MATERIAL FOR THIS EXERCISE ->
==================================================

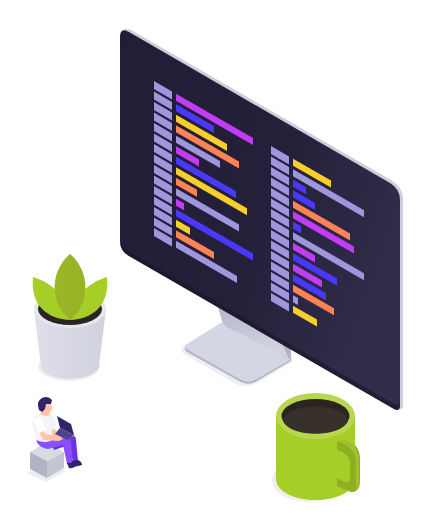
<!DOCTYPE html>
<html lang="en">
<head>
<meta charset="utf-8">
<title>Isometric developer desk</title>
<style>
:root {
  --lavender: #9f96dd;
  --violet: #c13df5;
  --blue: #4a38ff;
  --yellow: #f6cf2d;
  --orange: #ff8354;
  --edge: #cdcedb;
  --metal: #d5d6e3;
  --metal-dark: #b3b4c6;
  --shadow: #eeeef2;
  --lime: #a5cf27;
  --lime-light: #b9d651;
  --olive: #8fae22;
  --soil: #2b2522;
  --coffee: #38312b;
  --skin: #ffc4a8;
  --navy: #33236b;
  --trousers: #8a4fff;
}
html, body { margin: 0; background: #fff; overflow: hidden; }
svg { display: block; width: 432px; height: 531px; }
.lavender { fill: var(--lavender); }
.violet { fill: var(--violet); }
.blue { fill: var(--blue); }
.yellow { fill: var(--yellow); }
.orange { fill: var(--orange); }
.edge { fill: var(--edge); }
.metal { fill: var(--metal); }
.metal-dark { fill: var(--metal-dark); }
.shadow { fill: var(--shadow); }
.lime { fill: var(--lime); }
.lime-light { fill: var(--lime-light); }
.olive { fill: var(--olive); }
.soil { fill: var(--soil); }
.coffee { fill: var(--coffee); }
.skin { fill: var(--skin); }
.navy { fill: var(--navy); }
.trousers { fill: var(--trousers); }
</style>
</head>
<body>
<svg viewBox="0 0 432 531" role="img" aria-label="Isometric monitor with code, potted plant, coffee mug and a small person with a laptop">
  <defs>
    <linearGradient id="screen-fill" x1="0" y1="0" x2="1" y2="0.5">
      <stop offset="0" stop-color="#211d37"/>
      <stop offset="0.6" stop-color="#252039"/>
      <stop offset="1" stop-color="#302c49"/>
    </linearGradient>
    <linearGradient id="neck-fill" x1="0" y1="0" x2="0.4" y2="1">
      <stop offset="0" stop-color="#b4b5c8"/>
      <stop offset="1" stop-color="#d3d4e1"/>
    </linearGradient>
    <linearGradient id="pot-fill">
      <stop offset="0" stop-color="#dedfe9"/>
      <stop offset="1" stop-color="#d0d1de"/>
    </linearGradient>
    <g id="line-numbers" class="lavender">
      <rect id="number" width="18" height="8"/>
      <use href="#number" y="10.5"/>
      <use href="#number" y="21"/>
      <use href="#number" y="31.5"/>
      <use href="#number" y="42"/>
      <use href="#number" y="52.5"/>
      <use href="#number" y="63"/>
      <use href="#number" y="73.5"/>
      <use href="#number" y="84"/>
      <use href="#number" y="94.5"/>
      <use href="#number" y="105"/>
      <use href="#number" y="115.5"/>
      <use href="#number" y="126"/>
      <use href="#number" y="136.5"/>
      <use href="#number" y="147"/>
    </g>
  </defs>

  <rect width="432" height="531" fill="#fff"/>

  <g id="monitor">
    <g id="stand">
      <path class="shadow" d="M184 346Q179 350 184 354L236 384Q248 389 259 382L292 362V355L224 324Z"/>
      <path class="metal-dark" d="M186 345Q183 349 187 352L241 382Q249 386 257 381L291 361V356L226 320Z"/>
      <path class="metal" d="M186 345Q184 348 188 350L241 380Q249 384 257 379L290 360L226 320Z"/>
      <path fill="url(#neck-fill)" d="M217 304L222 321Q224 326 231 329L279 353Q287 357 290 361L289 345Z"/>
      <path class="metal-dark" d="M279 337L288 357L291 361V344Z"/>
    </g>
    <path class="edge" d="M121 32Q124 27 131 30L391 180Q403 187 403 199V405Q403 409 399 410L380 400L122 40Z"/>
    <path fill="url(#screen-fill)" d="M120 37Q120 27 129 32L390 183Q400 189 400 200V405Q400 412 394 409L129 256Q120 251 120 241Z"/>
    <path fill="#191529" d="M120 241Q120 251 129 256L394 409Q400 412 400 405L400 402Q399 406 394 404L130 252Q121 247 120 241Z" opacity=".6"/>

    <g id="code-left" transform="matrix(1 .577 0 1 154 81)">
      <use href="#line-numbers"/>
      <rect class="violet" x="22" width="77" height="7"/>
      <rect class="blue" x="22" y="10.5" width="38" height="7"/>
      <rect class="yellow" x="22" y="21" width="51" height="7"/>
      <rect class="orange" x="22" y="31.5" width="63" height="7"/>
      <rect class="lavender" x="22" y="42" width="44" height="7"/>
      <rect class="violet" x="22" y="52.5" width="23" height="7"/>
      <rect class="blue" x="22" y="63" width="60" height="7"/>
      <rect class="yellow" x="22" y="73.5" width="71" height="7"/>
      <rect class="orange" x="22" y="84" width="21" height="7"/>
      <rect class="lavender" x="22" y="94.5" width="63" height="7"/>
      <rect class="violet" x="22" y="105" width="8" height="7"/>
      <rect class="blue" x="22" y="115.5" width="77" height="7"/>
      <rect class="yellow" x="22" y="126" width="14" height="7"/>
      <rect class="orange" x="22" y="136.5" width="38" height="7"/>
      <rect class="lavender" x="22" y="147" width="61" height="7"/>
    </g>

    <g id="code-right" transform="matrix(1 .577 0 1 271 146)">
      <use href="#line-numbers"/>
      <rect class="yellow" x="22" width="38" height="7"/>
      <rect class="lavender" x="22" y="10.5" width="71" height="7"/>
      <rect class="blue" x="22" y="21" width="13" height="7"/>
      <rect class="blue" x="22" y="31.5" width="22" height="7"/>
      <rect class="orange" x="22" y="42" width="57" height="7"/>
      <rect class="violet" x="22" y="52.5" width="61" height="7"/>
      <rect class="blue" x="22" y="63" width="8" height="7"/>
      <rect class="lavender" x="22" y="73.5" width="71" height="7"/>
      <rect class="violet" x="22" y="84" width="22" height="7"/>
      <rect class="blue" x="22" y="94.5" width="44" height="7"/>
      <rect class="violet" x="22" y="105" width="29" height="7"/>
      <rect class="blue" x="22" y="115.5" width="33" height="7"/>
      <rect class="orange" x="22" y="126" width="41" height="7"/>
      <rect class="lavender" x="22" y="136.5" width="5" height="7"/>
      <rect class="yellow" x="22" y="147" width="24" height="7"/>
    </g>
  </g>

  <g id="plant">
    <ellipse class="shadow" cx="69" cy="366" rx="31" ry="15"/>
    <path fill="url(#pot-fill)" d="M34 309L41 366C43 383 96 383 99 366L106 309Z"/>
    <ellipse cx="70" cy="309" rx="36" ry="19" fill="#e6e6ee"/>
    <ellipse class="soil" cx="70" cy="309" rx="32" ry="16"/>
    <path class="lime" d="M33 277C53 283 68 298 70 320C48 319 30 306 33 277Z"/>
    <path class="lime" d="M107 277C87 283 72 298 70 320C92 319 110 306 107 277Z"/>
    <path fill="#9ab527" d="M70 254C91 272 90 304 70 320C50 304 49 272 70 254Z"/>
    <path class="olive" d="M70 254C91 272 90 304 70 320Z" opacity=".25"/>
  </g>

  <g id="mug">
    <ellipse class="shadow" cx="309" cy="480" rx="37" ry="22"/>
    <path class="olive" d="M337 444L346 439Q359 444 360 458V481Q360 492 352 492L338 487V479L346 483Q351 484 351 479V464Q350 455 343 453L337 451Z"/>
    <path fill="#9cbd25" d="M336 442L343 440Q356 446 357 459V482Q357 491 350 491L336 486V478L344 482Q350 483 349 478V463Q348 455 341 452L336 450Z"/>
    <path class="lime" d="M276 416V479C278 507 353 507 355 479V416Z"/>
    <path class="olive" d="M337 442L345 440Q358 445 359 459V482Q359 492 351 492L337 486V478L345 482Q350 483 350 478V463Q349 455 342 452L337 450Z"/>
    <path fill="#a4bf32" d="M339 442L345 440Q358 445 359 459V482Q359 489 355 491Q357 488 356 482V461Q355 449 344 444Z"/>
    <ellipse class="lime-light" cx="315.500" cy="416" rx="39.500" ry="23"/>
    <ellipse class="soil" cx="315.500" cy="416" rx="34" ry="17"/>
    <path class="coffee" d="M283 421C285 402 346 402 348 421C341 438 290 438 283 421Z"/>
  </g>

  <g id="developer">
    <polygon class="shadow" points="27,473 46,460 66,471 46,482"/>
    <g id="seat">
      <polygon fill="#d9dbe4" points="30,452 47,442 64,452 47,461"/>
      <polygon fill="#b0b5c3" points="30,452 47,461 47,478 30,469"/>
      <polygon fill="#c4c7d3" points="47,461 64,452 64,468 47,478"/>
    </g>
    <path fill="#6a35df" d="M50 440L71 435Q76 435 76 440L78 461L73 462L69 445L54 450Z"/>
    <path class="trousers" d="M36 437Q36 447 48 449L63 445L67 464L73 464L71 442Q70 436 63 437L52 432Z"/>
    <path class="navy" d="M72 461L78 460Q82 462 82 465L74 467L70 466Z"/>
    <path class="navy" d="M67 463L73 463L75 466Q73 469 69 468Z"/>
    <path class="skin" d="M42 408L49 408L50 418L44 420L40 415Z"/>
    <path fill="#f3f4f8" d="M40 414Q46 418 51 414Q56 416 56 424L55 438Q47 445 36 440L32 421Q33 415 40 414Z"/>
    <path class="skin" d="M52 429L67 434L74 432V436L66 439L52 436Z"/>
    <polygon class="navy" points="57,416 71,424 74,435 60,428"/>
    <polygon fill="#50408d" points="60,428 74,435 67,440 55,434"/>
    <path class="skin" d="M35 424L41 423L45 434L59 436L63 439L59 441L43 440Z"/>
    <path fill="#fff" d="M33 420Q36 415 41 418L46 430L39 433Z"/>
    <path class="skin" d="M42 401Q48 398 51 403L52 409Q51 413 47 413L42 411Z"/>
    <path class="navy" d="M39 410Q36 401 42 398Q48 395 52 400L51 404L46 404L45 409L42 412Z"/>
  </g>
</svg>
</body>
</html>
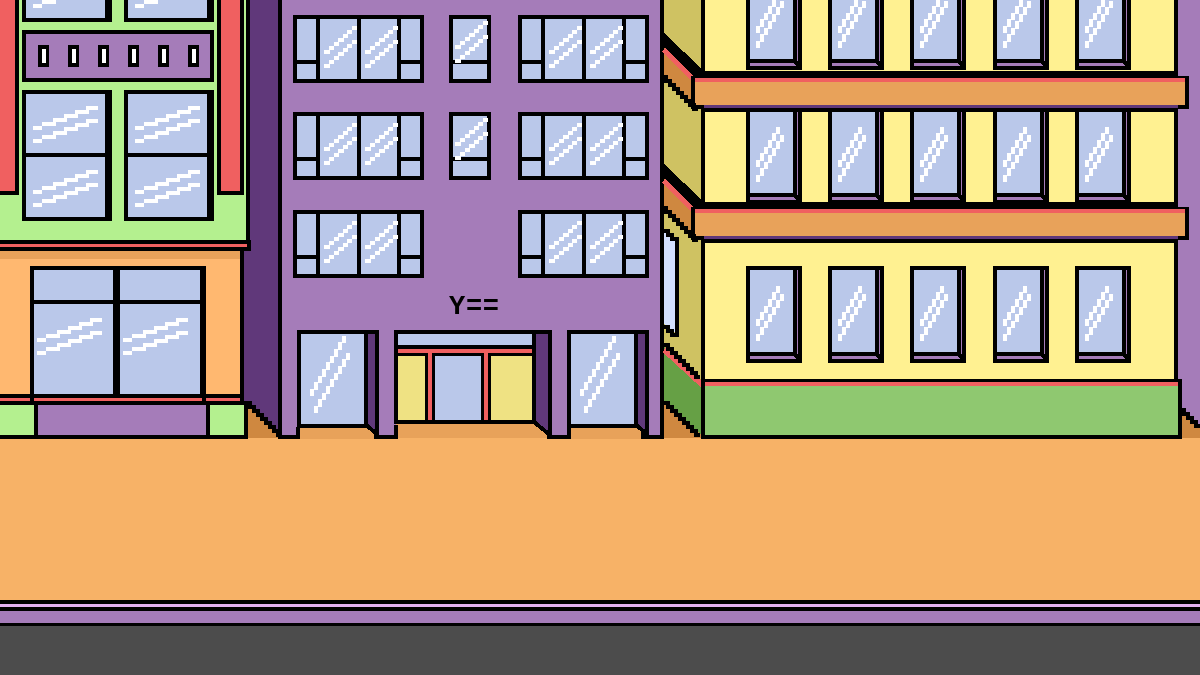
<!DOCTYPE html>
<html lang="en">
<head>
<meta charset="utf-8">
<title>Pixel street</title>
<style>
:root{--ink:#000;--purple:#a57cb9;--purple-dark:#60387a;--glass:#bac8ea;--lime:#b4f08f;--red:#f06060;--peach:#ffb870;--ground:#f7b267;--shade:#e8a25a;--rust:#cf8840;--yellow:#fff191;--sand:#efe283;--olive:#cfc262;--grass:#8fc870;--grass-dark:#66a045;--curb:#e2b0f0;--road:#4c4c4c}
html,body{margin:0;width:1200px;height:675px;overflow:hidden;background:var(--ground)}
svg{display:block}
.purple{fill:var(--purple)}.purple-dark{fill:var(--purple-dark)}.glass{fill:var(--glass)}.lime{fill:var(--lime)}.red{fill:var(--red)}.peach{fill:var(--peach)}.shade{fill:var(--shade)}.rust{fill:var(--rust)}.yellow{fill:var(--yellow)}.sand{fill:var(--sand)}.olive{fill:var(--olive)}.grass{fill:var(--grass)}.grass-dark{fill:var(--grass-dark)}
.ink{fill:var(--ink)}
.edge{stroke:var(--ink);stroke-width:4}
.line{fill:none;stroke:var(--ink);stroke-width:4}
.glare{fill:none;stroke:#fff;stroke-width:4}
.sign{font:700 27px "Liberation Mono","DejaVu Sans Mono",monospace;fill:var(--ink)}
</style>
</head>
<body>
<svg width="1200" height="675" viewBox="0 0 1200 675" shape-rendering="crispEdges" role="img" aria-label="Street with three colourful buildings">
<defs>
  <path id="stair" class="line" d="M0 0h4v4h4v4h4v4h4v4h4v4h4v4h4v4h4v4h4"/>
  <path id="glare-low" class="glare" d="M0 22h9m0-4h14m-3-4h14m-3-4h14m-3-4h14m-3-4h12M0 35h9m0-4h14m-3-4h14m-3-4h14m-3-4h14m-3-4h12"/>
  <path id="glare-mid" class="glare" d="M0 24h6m-1-4h5m0-4h5m-1-4h6m-1-4h5m-1-4h5m0-4h5M0 38h6m-1-4h5m0-4h5m-1-4h6m-1-4h5m-1-4h5m0-4h5"/>
  <path id="glare-steep" class="glare" d="M2 37v-7m4 1v-8m4 1v-7m4 1v-8m4 1v-8m4 1v-7M2 52v-7m4 1v-8m4 1v-7m4 1v-8m4 1v-8m4 1v-8m4 1v-7"/>
  <path id="glare-door" class="glare" d="M2 55v-7m4 1v-8m4 1v-7m4 1v-8m4 1v-8m4 1v-7m4 1v-8m4 1v-8m4 1v-7M6 72v-7m4 1v-8m4 1v-7m4 1v-8m4 1v-8m4 1v-7m4 1v-8m4 1v-8m4 1v-7"/>
  <g id="wide-window">
    <rect class="glass edge" width="127" height="64"/>
    <path class="line" d="M23 0v64M64 0v64M104 0v64M0 45h23M104 45h23"/>
    <use href="#glare-mid" x="29" y="11"/><use href="#glare-mid" x="70" y="11"/>
  </g>
  <g id="small-window">
    <rect class="glass edge" width="38" height="64"/>
    <path class="line" d="M0 45h38"/>
    <use href="#glare-mid" x="4" y="6"/>
  </g>
  <g id="tall-window">
    <rect class="purple edge" width="52" height="93"/>
    <rect class="glass edge" width="47" height="86"/>
    <path class="line" d="M47 86l5 6"/>
    <use href="#glare-steep" x="8" y="21"/>
  </g>
  <g id="window-row">
    <use href="#tall-window"/><use href="#tall-window" x="82"/><use href="#tall-window" x="164"/><use href="#tall-window" x="247"/><use href="#tall-window" x="329"/>
  </g>
  <g id="sash-window">
    <rect class="glass edge" width="86" height="127"/>
    <rect class="ink" x="81" width="7" height="129"/>
    <path class="line" d="M0 63h84"/>
    <use href="#glare-low" x="9" y="14"/><use href="#glare-low" x="9" y="78"/>
  </g>
  <g id="slot"><rect class="ink" x="0" y="0" width="11" height="22"/><rect x="4" y="4" width="4" height="14" fill="#fff"/></g>
  <g id="ledge">
    <polygon class="rust" points="664,47 694,78 694,106 664,77"/>
    <polygon class="ink" points="664,33 704,71 1178,71 1178,78 694,78 664,47"/>
    <path d="M664 50l29 29" fill="none" stroke="var(--red)" stroke-width="5"/>
    <rect class="shade edge" x="693" y="78" width="494" height="29"/>
    <rect class="red" x="695" y="78" width="490" height="4"/>
    <rect class="purple-dark" x="704" y="105" width="474" height="3"/>
    <use href="#stair" x="662" y="77"/>
  </g>
  <g id="shop-door">
    <rect class="shade" x="0" y="93" width="78" height="14"/>
    <polygon class="purple-dark edge" points="67,0 78,0 78,102 67,93"/>
    <rect class="glass edge" width="67" height="94"/>
    <use href="#glare-door" x="11" y="9"/>
  </g>
</defs>

<g id="pavement">
  <rect width="1200" height="675" fill="var(--ground)"/>
  <rect y="600" width="1200" height="26" class="ink"/>
  <rect y="604" width="1200" height="3" fill="var(--curb)"/>
  <rect y="611" width="1200" height="12" class="purple"/>
  <rect y="626" width="1200" height="49" fill="var(--road)"/>
</g>

<g id="purple-building">
  <rect class="rust" x="246" y="396" width="36" height="42"/>
  <polygon class="purple-dark" points="243,0 280,0 280,436 247,403 243,400"/>
  <use href="#stair" x="246" y="403"/>
  <rect class="purple" x="280" width="382" height="437"/>
  <path class="line" d="M280 0v437M662 0v437"/>
  <use href="#wide-window" x="295" y="17"/><use href="#wide-window" x="295" y="114"/><use href="#wide-window" x="295" y="212"/>
  <use href="#wide-window" x="520" y="17"/><use href="#wide-window" x="520" y="114"/><use href="#wide-window" x="520" y="212"/>
  <use href="#small-window" x="451" y="17"/><use href="#small-window" x="451" y="114"/>
  <text class="sign" x="449" y="314" textLength="50">Y==</text>
  <use href="#shop-door" x="299" y="332"/><use href="#shop-door" x="569" y="332"/>
  <g id="entrance">
    <rect class="shade" x="396" y="420" width="154" height="18"/>
    <polygon class="purple-dark edge" points="534,332 550,332 550,435 534,422"/>
    <rect class="sand edge" x="396" y="332" width="138" height="90"/>
    <rect class="glass" x="398" y="334" width="134" height="12"/>
    <rect class="ink" x="396" y="345" width="138" height="11"/>
    <rect class="red" x="398" y="349" width="134" height="4"/>
    <rect class="ink" x="425" y="353" width="66" height="69"/>
    <rect class="red" x="428" y="353" width="4" height="67"/>
    <rect class="glass" x="435" y="356" width="46" height="64"/>
    <rect class="red" x="484" y="353" width="4" height="67"/>
  </g>
  <path class="line" d="M278 437h20v-10M376 430v7h20v-12M549 430v7h20v-10M643 430v7h21"/>
</g>

<g id="green-building">
  <rect class="lime" width="248" height="245"/>
  <path class="red edge" d="M-4-4H17V193H-4ZM219-4H242V193H219Z"/>
  <path class="line" d="M248 0v250"/>
  <use href="#sash-window" x="24" y="-107"/><use href="#sash-window" x="126" y="-107"/>
  <rect class="purple edge" x="24" y="32" width="188" height="48"/>
  <use href="#slot" x="38" y="45"/><use href="#slot" x="68" y="45"/><use href="#slot" x="98" y="45"/><use href="#slot" x="128" y="45"/><use href="#slot" x="158" y="45"/><use href="#slot" x="188" y="45"/>
  <use href="#sash-window" x="24" y="92"/><use href="#sash-window" x="126" y="92"/>
  <rect class="peach" y="249" width="242" height="150"/>
  <rect class="shade" y="251" width="242" height="8"/>
  <path class="line" d="M242 249v150"/>
  <rect class="red edge" x="-4" y="242" width="253" height="7"/>
  <rect class="glass edge" x="32" y="268" width="172" height="128"/>
  <rect class="ink" x="113" y="268" width="7" height="128"/><rect class="ink" x="200" y="266" width="6" height="130"/>
  <path class="line" d="M32 302h172"/>
  <use href="#glare-low" x="37" y="318"/><use href="#glare-low" x="123" y="318"/>
  <rect class="lime edge" x="-4" y="403" width="250" height="34"/>
  <rect class="purple edge" x="36" y="403" width="172" height="34"/>
  <rect class="red edge" x="-4" y="396" width="246" height="7"/>
  <path class="line" d="M32 394v10M204 394v10"/>
</g>

<g id="yellow-building">
  <rect class="purple" x="1178" width="22" height="437"/>
  <polygon class="rust" points="1181,410 1200,427 1200,438 1181,438"/>
  <path class="line" d="M1181 410h3v4h4v4h4v4h4v4h4"/>
  <rect class="rust" x="664" y="345" width="40" height="93"/>
  <polygon class="olive" points="664,0 704,0 704,382 664,345"/>
  <polygon class="grass-dark" points="664,347 704,384 704,437 664,403"/>
  <path d="M664 350l39 36" fill="none" stroke="var(--red)" stroke-width="5"/>
  <use href="#stair" x="664" y="345"/><use href="#stair" x="664" y="403"/>
  <polygon points="664,231 677,242 677,334 664,324" fill="#d3e0ff"/>
  <path class="line" d="M664 231h4v4h4v4h5v96h-5v-4h-4v-4h-4"/>
  <rect class="yellow" x="704" width="472" height="381"/>
  <path class="line" d="M703 0v437M1176 0v381"/>
  <use href="#window-row" x="748" y="-25"/>
  <use href="#window-row" x="748" y="109"/>
  <use href="#window-row" x="748" y="268"/>
  <use href="#ledge"/>
  <path class="line" d="M703 110H1178"/>
  <use href="#ledge" y="131"/>
  <path class="line" d="M703 241H1178"/>
  <rect class="grass edge" x="703" y="381" width="477" height="56"/>
  <rect class="red" x="705" y="382" width="473" height="4"/>
</g>
</svg>
</body>
</html>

==================================================

WORK TO BE COMPLETED ->
Check each line of the records above for the string "stroke", and report every line that has it.

TASK OUTPUT ->
.edge{stroke:var(--ink);stroke-width:4}
.line{fill:none;stroke:var(--ink);stroke-width:4}
.glare{fill:none;stroke:#fff;stroke-width:4}
    <path d="M664 50l29 29" fill="none" stroke="var(--red)" stroke-width="5"/>
  <path d="M664 350l39 36" fill="none" stroke="var(--red)" stroke-width="5"/>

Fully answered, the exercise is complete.